## Exercise objective
Examine each line in the records below for the word "hash". Report how many lines contain it, and nothing else.

## Data for this task
>>>>

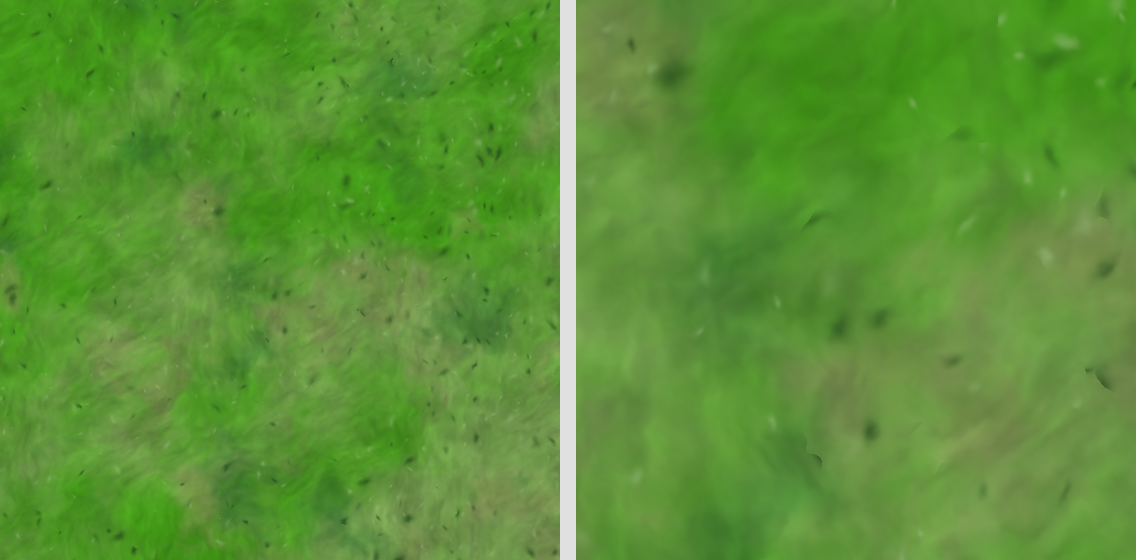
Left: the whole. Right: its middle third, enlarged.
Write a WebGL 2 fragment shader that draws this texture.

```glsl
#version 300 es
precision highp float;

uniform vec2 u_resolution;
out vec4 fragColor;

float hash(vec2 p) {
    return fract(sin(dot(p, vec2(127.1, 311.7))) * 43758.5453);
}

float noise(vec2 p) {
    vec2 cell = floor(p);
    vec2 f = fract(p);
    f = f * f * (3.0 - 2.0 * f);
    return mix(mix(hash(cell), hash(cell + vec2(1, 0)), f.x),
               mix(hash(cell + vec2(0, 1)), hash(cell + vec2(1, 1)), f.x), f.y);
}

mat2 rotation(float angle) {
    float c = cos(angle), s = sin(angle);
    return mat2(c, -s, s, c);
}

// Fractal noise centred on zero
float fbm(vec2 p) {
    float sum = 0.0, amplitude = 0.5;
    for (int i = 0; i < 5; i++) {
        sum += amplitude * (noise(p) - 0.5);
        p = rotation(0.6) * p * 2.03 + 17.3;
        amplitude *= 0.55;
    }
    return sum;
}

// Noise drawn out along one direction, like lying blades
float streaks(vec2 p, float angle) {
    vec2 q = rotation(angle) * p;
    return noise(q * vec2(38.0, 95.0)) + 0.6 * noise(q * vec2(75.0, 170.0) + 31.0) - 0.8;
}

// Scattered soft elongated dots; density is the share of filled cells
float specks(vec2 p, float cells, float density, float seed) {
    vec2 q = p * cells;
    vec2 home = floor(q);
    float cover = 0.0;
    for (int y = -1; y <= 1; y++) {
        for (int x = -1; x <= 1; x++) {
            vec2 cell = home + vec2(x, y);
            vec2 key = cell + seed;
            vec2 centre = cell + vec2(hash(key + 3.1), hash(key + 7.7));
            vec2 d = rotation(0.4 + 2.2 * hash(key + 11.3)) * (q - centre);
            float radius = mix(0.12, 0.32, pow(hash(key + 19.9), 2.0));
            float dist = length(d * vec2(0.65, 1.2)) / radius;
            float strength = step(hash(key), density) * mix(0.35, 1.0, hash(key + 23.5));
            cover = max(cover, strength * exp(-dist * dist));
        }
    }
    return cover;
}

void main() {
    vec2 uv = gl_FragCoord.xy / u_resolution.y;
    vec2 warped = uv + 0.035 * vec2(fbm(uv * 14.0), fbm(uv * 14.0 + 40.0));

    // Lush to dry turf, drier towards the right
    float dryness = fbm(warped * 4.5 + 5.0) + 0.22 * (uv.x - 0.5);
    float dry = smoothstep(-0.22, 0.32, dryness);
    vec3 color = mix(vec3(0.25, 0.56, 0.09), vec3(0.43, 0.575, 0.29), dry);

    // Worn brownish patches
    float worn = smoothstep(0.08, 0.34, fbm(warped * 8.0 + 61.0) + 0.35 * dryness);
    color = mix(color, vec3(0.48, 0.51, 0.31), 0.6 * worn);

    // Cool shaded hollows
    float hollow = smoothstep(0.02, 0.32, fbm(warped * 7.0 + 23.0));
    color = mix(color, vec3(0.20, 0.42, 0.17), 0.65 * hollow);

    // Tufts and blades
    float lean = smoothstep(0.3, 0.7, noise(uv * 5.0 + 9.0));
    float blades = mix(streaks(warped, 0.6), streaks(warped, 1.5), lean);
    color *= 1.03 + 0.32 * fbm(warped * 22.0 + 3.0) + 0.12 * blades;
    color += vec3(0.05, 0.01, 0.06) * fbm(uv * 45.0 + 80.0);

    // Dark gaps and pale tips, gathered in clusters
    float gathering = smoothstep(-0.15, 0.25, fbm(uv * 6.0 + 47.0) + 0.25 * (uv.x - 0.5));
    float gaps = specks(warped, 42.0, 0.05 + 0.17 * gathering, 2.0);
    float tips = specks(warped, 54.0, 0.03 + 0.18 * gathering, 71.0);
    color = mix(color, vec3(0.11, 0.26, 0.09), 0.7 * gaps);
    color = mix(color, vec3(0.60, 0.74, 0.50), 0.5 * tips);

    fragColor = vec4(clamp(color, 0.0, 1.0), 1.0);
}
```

<<<<

## Exercise result
7